• TO DO:
Only lines that contain the word "admin" are to be returned from the data below.

Segment Start: DATASET RECORDS

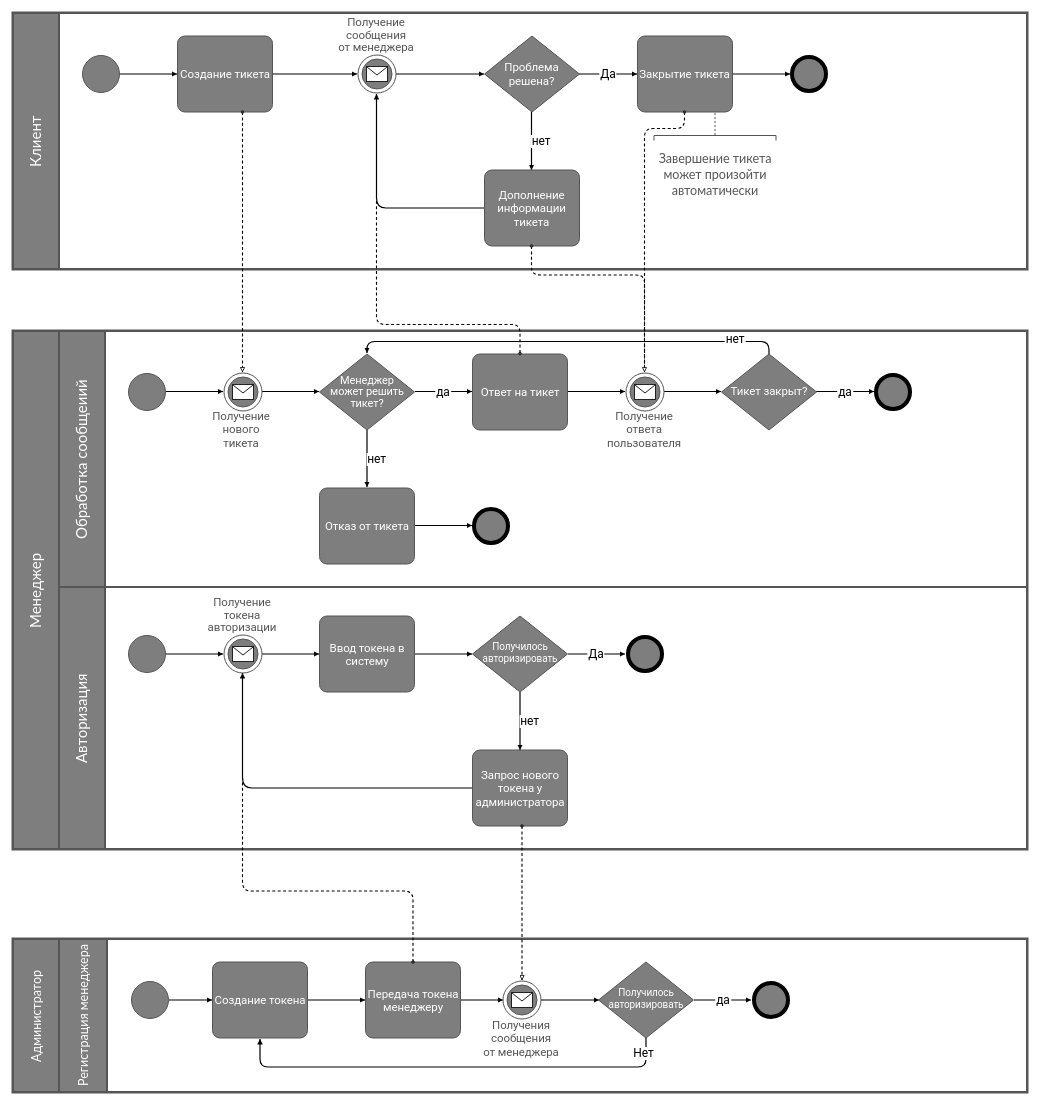
<!DOCTYPE html>
<html lang="ru">
<head>
<meta charset="utf-8">
<title>Процесс обработки тикетов</title>
<style>
:root {
  --paper: #ffffff;
  --shape: #7e7e7e;
  --edge: #555555;
  --ink: #000000;
  --note: #555555;
}
* { box-sizing: border-box; margin: 0; padding: 0; }
html, body { width: 1040px; height: 1104px; overflow: hidden; background: var(--paper); }
.diagram {
  position: relative; width: 1040px; height: 1104px; padding: 12px;
  display: flex; flex-direction: column;
  font: 11.5px/13.4px Roboto, sans-serif; letter-spacing: -0.1px; color: var(--ink);
}
.pool { display: flex; width: 1016px; flex: none; border: 2px solid var(--edge); box-shadow: 0 0 0 0.5px var(--edge); }
.client { height: 258px; margin-bottom: 60px; }
.manager { height: 520px; margin-bottom: 88px; }
.admin { height: 155px; }
.pool-title, .lane-title {
  flex: none; width: 46px; padding-left: 2px;
  display: flex; align-items: center; justify-content: center;
  writing-mode: vertical-rl; transform: rotate(180deg);
  background: var(--shape); color: var(--paper);
  font: 15px/1 Lato, sans-serif; letter-spacing: 0; white-space: nowrap;
  border-left: 2px solid var(--edge);
}
.admin .pool-title, .admin .lane-title { font-size: 12.5px; padding: 0 2px 0 0; }
.admin .lane-title { width: 48px; }
.lanes { flex: 1; display: flex; flex-direction: column; }
.lane { flex: 1; display: flex; }
.lane + .lane { border-top: 2px solid var(--edge); flex: 0 0 262px; }
.flows, .node, .caption, .flow-label, .annotation { position: absolute; }
.flows { left: 0; top: 0; }
.node, .caption, .flow-label, .annotation { left: calc(var(--x) * 1px); top: calc(var(--y) * 1px); text-align: center; white-space: nowrap; }
.node { transform: translate(-50%, -50%); display: flex; align-items: center; justify-content: center; color: var(--paper); }
.task { width: 96px; height: 77px; padding-top: 1px; background: var(--shape); border: 1px solid var(--edge); border-radius: 8px; }
.gateway { width: 96px; height: 77px; }
.gateway svg { position: absolute; left: 0; top: 0; }
.gateway span { position: relative; }
.gateway .three-lines { font-size: 11px; line-height: 11.6px; }
.gateway .long-word { font-size: 10px; line-height: 11.5px; top: -2px; }
.start, .end { width: 38px; height: 38px; border-radius: 50%; background: var(--shape); border: 1px solid var(--edge); }
.end { border: 4px solid var(--ink); }
.message { width: 40px; height: 40px; }
.caption { transform: translateX(-50%); color: var(--note); }
.caption.above { line-height: 12.6px; }
.flow-label { transform: translate(-50%, -45%); padding: 0 1px; background: var(--paper); font-size: 12px; }
.annotation { transform: translateX(-50%); color: var(--note); font: 12.6px/16.2px Lato, sans-serif; letter-spacing: -0.05px; }
</style>
</head>
<body>
<main class="diagram">

  <section class="pool client">
    <h2 class="pool-title">Клиент</h2>
    <div class="lanes"></div>
  </section>

  <section class="pool manager">
    <h2 class="pool-title">Менеджер</h2>
    <div class="lanes">
      <div class="lane"><h3 class="lane-title">Обработка сообщеиий</h3></div>
      <div class="lane"><h3 class="lane-title">Авторизация</h3></div>
    </div>
  </section>

  <section class="pool admin">
    <h2 class="pool-title">Администратор</h2>
    <div class="lanes">
      <div class="lane"><h3 class="lane-title">Регистрация менеджера</h3></div>
    </div>
  </section>

  <svg class="flows" width="1040" height="1104" viewBox="0 0 1040 1104" fill="none" stroke="#000" aria-hidden="true">
    <defs>
      <marker id="arrow" viewBox="0 0 6 6" refX="6" refY="3" markerWidth="5.5" markerHeight="5.5" markerUnits="userSpaceOnUse" orient="auto">
        <polygon points="0,0 6,3 0,6" fill="#000" stroke="none"/>
      </marker>
      <marker id="open-arrow" viewBox="0 0 6 6" refX="6" refY="3" markerWidth="5" markerHeight="5" markerUnits="userSpaceOnUse" orient="auto">
        <polygon points="0.5,0.5 5.5,3 0.5,5.5" fill="#fff" stroke="#000"/>
      </marker>
      <symbol id="diamond" viewBox="0 0 96 77">
        <polygon points="48,0.5 95.5,38.5 48,76.5 0.5,38.5" fill="#7e7e7e" stroke="#555"/>
      </symbol>
      <symbol id="message-event" viewBox="0 0 40 40">
        <circle cx="20" cy="20" r="19" fill="#fff" stroke="#555"/>
        <circle cx="20" cy="20" r="15" fill="#7e7e7e" stroke="#555"/>
        <rect x="9.5" y="12.5" width="21" height="15" fill="#fff" stroke="#222"/>
        <path d="M10 13l10 8 10-8" fill="none" stroke="#222"/>
      </symbol>
    </defs>

    <g stroke-width="1.2">
      <g id="client-flows">
        <path marker-end="url(#arrow)" d="M120 74H177"/>
        <path marker-end="url(#arrow)" d="M273 74H357"/>
        <path marker-end="url(#arrow)" d="M396 74H484"/>
        <path marker-end="url(#arrow)" d="M579 74H637"/>
        <path marker-end="url(#arrow)" d="M732 74H790"/>
        <path marker-end="url(#arrow)" d="M531.5 112V170"/>
        <path marker-end="url(#arrow)" d="M484 208H386Q376.5 208 376.5 198V94"/>
      </g>
      <g id="processing-flows">
        <path marker-end="url(#arrow)" d="M166 391.5H223"/>
        <path marker-end="url(#arrow)" d="M262 391.5H319"/>
        <path marker-end="url(#arrow)" d="M415 391.5H472"/>
        <path marker-end="url(#arrow)" d="M568 391.5H625"/>
        <path marker-end="url(#arrow)" d="M664 391.5H721"/>
        <path marker-end="url(#arrow)" d="M816 391.5H874"/>
        <path marker-end="url(#arrow)" d="M367 430V487"/>
        <path marker-end="url(#arrow)" d="M415 525.5H472"/>
        <path marker-end="url(#arrow)" d="M769 354V350Q769 341.5 761 341.5H375Q367 341.5 367 349V353"/>
      </g>
      <g id="authorization-flows">
        <path marker-end="url(#arrow)" d="M166 654H223"/>
        <path marker-end="url(#arrow)" d="M262 654H319"/>
        <path marker-end="url(#arrow)" d="M415 654H472"/>
        <path marker-end="url(#arrow)" d="M568 654H625"/>
        <path marker-end="url(#arrow)" d="M520 692V750"/>
        <path marker-end="url(#arrow)" d="M472 788H252Q242.5 788 242.5 778V673"/>
      </g>
      <g id="registration-flows">
        <path marker-end="url(#arrow)" d="M169 1000H212"/>
        <path marker-end="url(#arrow)" d="M308 1000H365"/>
        <path marker-end="url(#arrow)" d="M461 1000H503"/>
        <path marker-end="url(#arrow)" d="M541 1000H599"/>
        <path marker-end="url(#arrow)" d="M694 1000H751"/>
        <path marker-end="url(#arrow)" d="M646 1038V1059Q646 1067 638 1067H268Q260 1067 260 1059V1039"/>
      </g>
    </g>

    <g id="message-flows" stroke-width="1.1" stroke-dasharray="3 2.4">
      <path marker-end="url(#open-arrow)" d="M242.5 112V372"/>
      <path d="M520 353V333Q520 324.5 512 324.5H385Q376.5 324.5 376.5 316V198"/>
      <path marker-end="url(#open-arrow)" d="M684.5 112V120Q684.5 128.5 676 128.5H653Q644.5 128.5 644.5 137V372"/>
      <path d="M531.5 246V267Q531.5 275 540 275H636Q644.5 275 644.5 283V365"/>
      <path d="M413 962V900Q413 891 404 891H251Q242.5 891 242.5 882V778"/>
      <path marker-end="url(#open-arrow)" d="M522 826V980"/>
    </g>

    <g id="note-bracket" stroke="#555">
      <path stroke-dasharray="2 2" d="M715 113V135"/>
      <path d="M654 140.5V135.5H776V140.5"/>
    </g>
  </svg>

  <!-- Клиент -->
  <div class="node start" style="--x:101;--y:74"></div>
  <div class="node task" style="--x:225;--y:74">Создание тикета</div>
  <p class="caption above" style="--x:376;--y:16">Получение<br>сообщения<br>от менеджера</p>
  <svg class="node message" style="--x:376.5;--y:74"><use href="#message-event"/></svg>
  <div class="node gateway" style="--x:531.5;--y:74"><svg width="96" height="77"><use href="#diamond"/></svg><span>Проблема<br>решена?</span></div>
  <div class="node task" style="--x:684.5;--y:74">Закрытие тикета</div>
  <div class="node end" style="--x:809;--y:74"></div>
  <div class="node task" style="--x:531.5;--y:208">Дополнение<br>информации<br>тикета</div>
  <p class="annotation" style="--x:715;--y:151">Завершение тикета<br>может произойти<br>автоматически</p>
  <span class="flow-label" style="--x:608;--y:74">Да</span>
  <span class="flow-label" style="--x:541;--y:141">нет</span>

  <!-- Обработка -->
  <div class="node start" style="--x:147;--y:391.5"></div>
  <svg class="node message" style="--x:242.5;--y:391.5"><use href="#message-event"/></svg>
  <p class="caption" style="--x:241;--y:410">Получение<br>нового<br>тикета</p>
  <div class="node gateway" style="--x:367;--y:391.5"><svg width="96" height="77"><use href="#diamond"/></svg><span class="three-lines">Менеджер<br>может решить<br>тикет?</span></div>
  <div class="node task" style="--x:520;--y:391.5">Ответ на тикет</div>
  <svg class="node message" style="--x:644.5;--y:391.5"><use href="#message-event"/></svg>
  <p class="caption" style="--x:644;--y:410">Получение<br>ответа<br>пользователя</p>
  <div class="node gateway" style="--x:769;--y:391.5"><svg width="96" height="77"><use href="#diamond"/></svg><span>Тикет закрыт?</span></div>
  <div class="node end" style="--x:893;--y:391.5"></div>
  <div class="node task" style="--x:367;--y:525.5">Отказ от тикета</div>
  <div class="node end" style="--x:491;--y:525.5"></div>
  <span class="flow-label" style="--x:443;--y:391.5">да</span>
  <span class="flow-label" style="--x:845;--y:391.5">да</span>
  <span class="flow-label" style="--x:376.5;--y:458.5">нет</span>
  <span class="flow-label" style="--x:735;--y:339">нет</span>

  <!-- Авторизация -->
  <div class="node start" style="--x:147;--y:654"></div>
  <p class="caption above" style="--x:242;--y:596">Получение<br>токена<br>авторизации</p>
  <svg class="node message" style="--x:242.5;--y:654"><use href="#message-event"/></svg>
  <div class="node task" style="--x:367;--y:654">Ввод токена в<br>систему</div>
  <div class="node gateway" style="--x:520;--y:654"><svg width="96" height="77"><use href="#diamond"/></svg><span class="long-word">Получилось<br>авторизировать</span></div>
  <div class="node end" style="--x:644.5;--y:654"></div>
  <div class="node task" style="--x:520;--y:788">Запрос нового<br>токена у<br>администратора</div>
  <span class="flow-label" style="--x:596;--y:654">Да</span>
  <span class="flow-label" style="--x:529.5;--y:721">нет</span>

  <!-- Регистрация -->
  <div class="node start" style="--x:150;--y:1000"></div>
  <div class="node task" style="--x:260;--y:1000">Создание токена</div>
  <div class="node task" style="--x:413;--y:1000">Передача токена<br>менеджеру</div>
  <svg class="node message" style="--x:522;--y:1000"><use href="#message-event"/></svg>
  <p class="caption" style="--x:521;--y:1019">Получения<br>сообщения<br>от менеджера</p>
  <div class="node gateway" style="--x:646;--y:1000"><svg width="96" height="77"><use href="#diamond"/></svg><span class="long-word">Получилось<br>авторизировать</span></div>
  <div class="node end" style="--x:771;--y:1000"></div>
  <span class="flow-label" style="--x:723;--y:1000">да</span>
  <span class="flow-label" style="--x:643.5;--y:1053">Нет</span>

  <!-- Начальные точки сообщений -->
  <svg class="flows" width="1040" height="1104" viewBox="0 0 1040 1104" fill="#444" stroke="#222" aria-hidden="true">
    <circle cx="242.5" cy="112" r="1.3"/>
    <circle cx="520" cy="353.5" r="1.3"/>
    <circle cx="684.5" cy="112" r="1.3"/>
    <circle cx="531.5" cy="246" r="1.3"/>
    <circle cx="413" cy="962" r="1.3"/>
    <circle cx="522" cy="826" r="1.3"/>
  </svg>
</main>
</body>
</html>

Segment End: DATASET RECORDS

• ANSWER SPACE:
.admin { height: 155px; }
.admin .pool-title, .admin .lane-title { font-size: 12.5px; padding: 0 2px 0 0; }
.admin .lane-title { width: 48px; }
  <section class="pool admin">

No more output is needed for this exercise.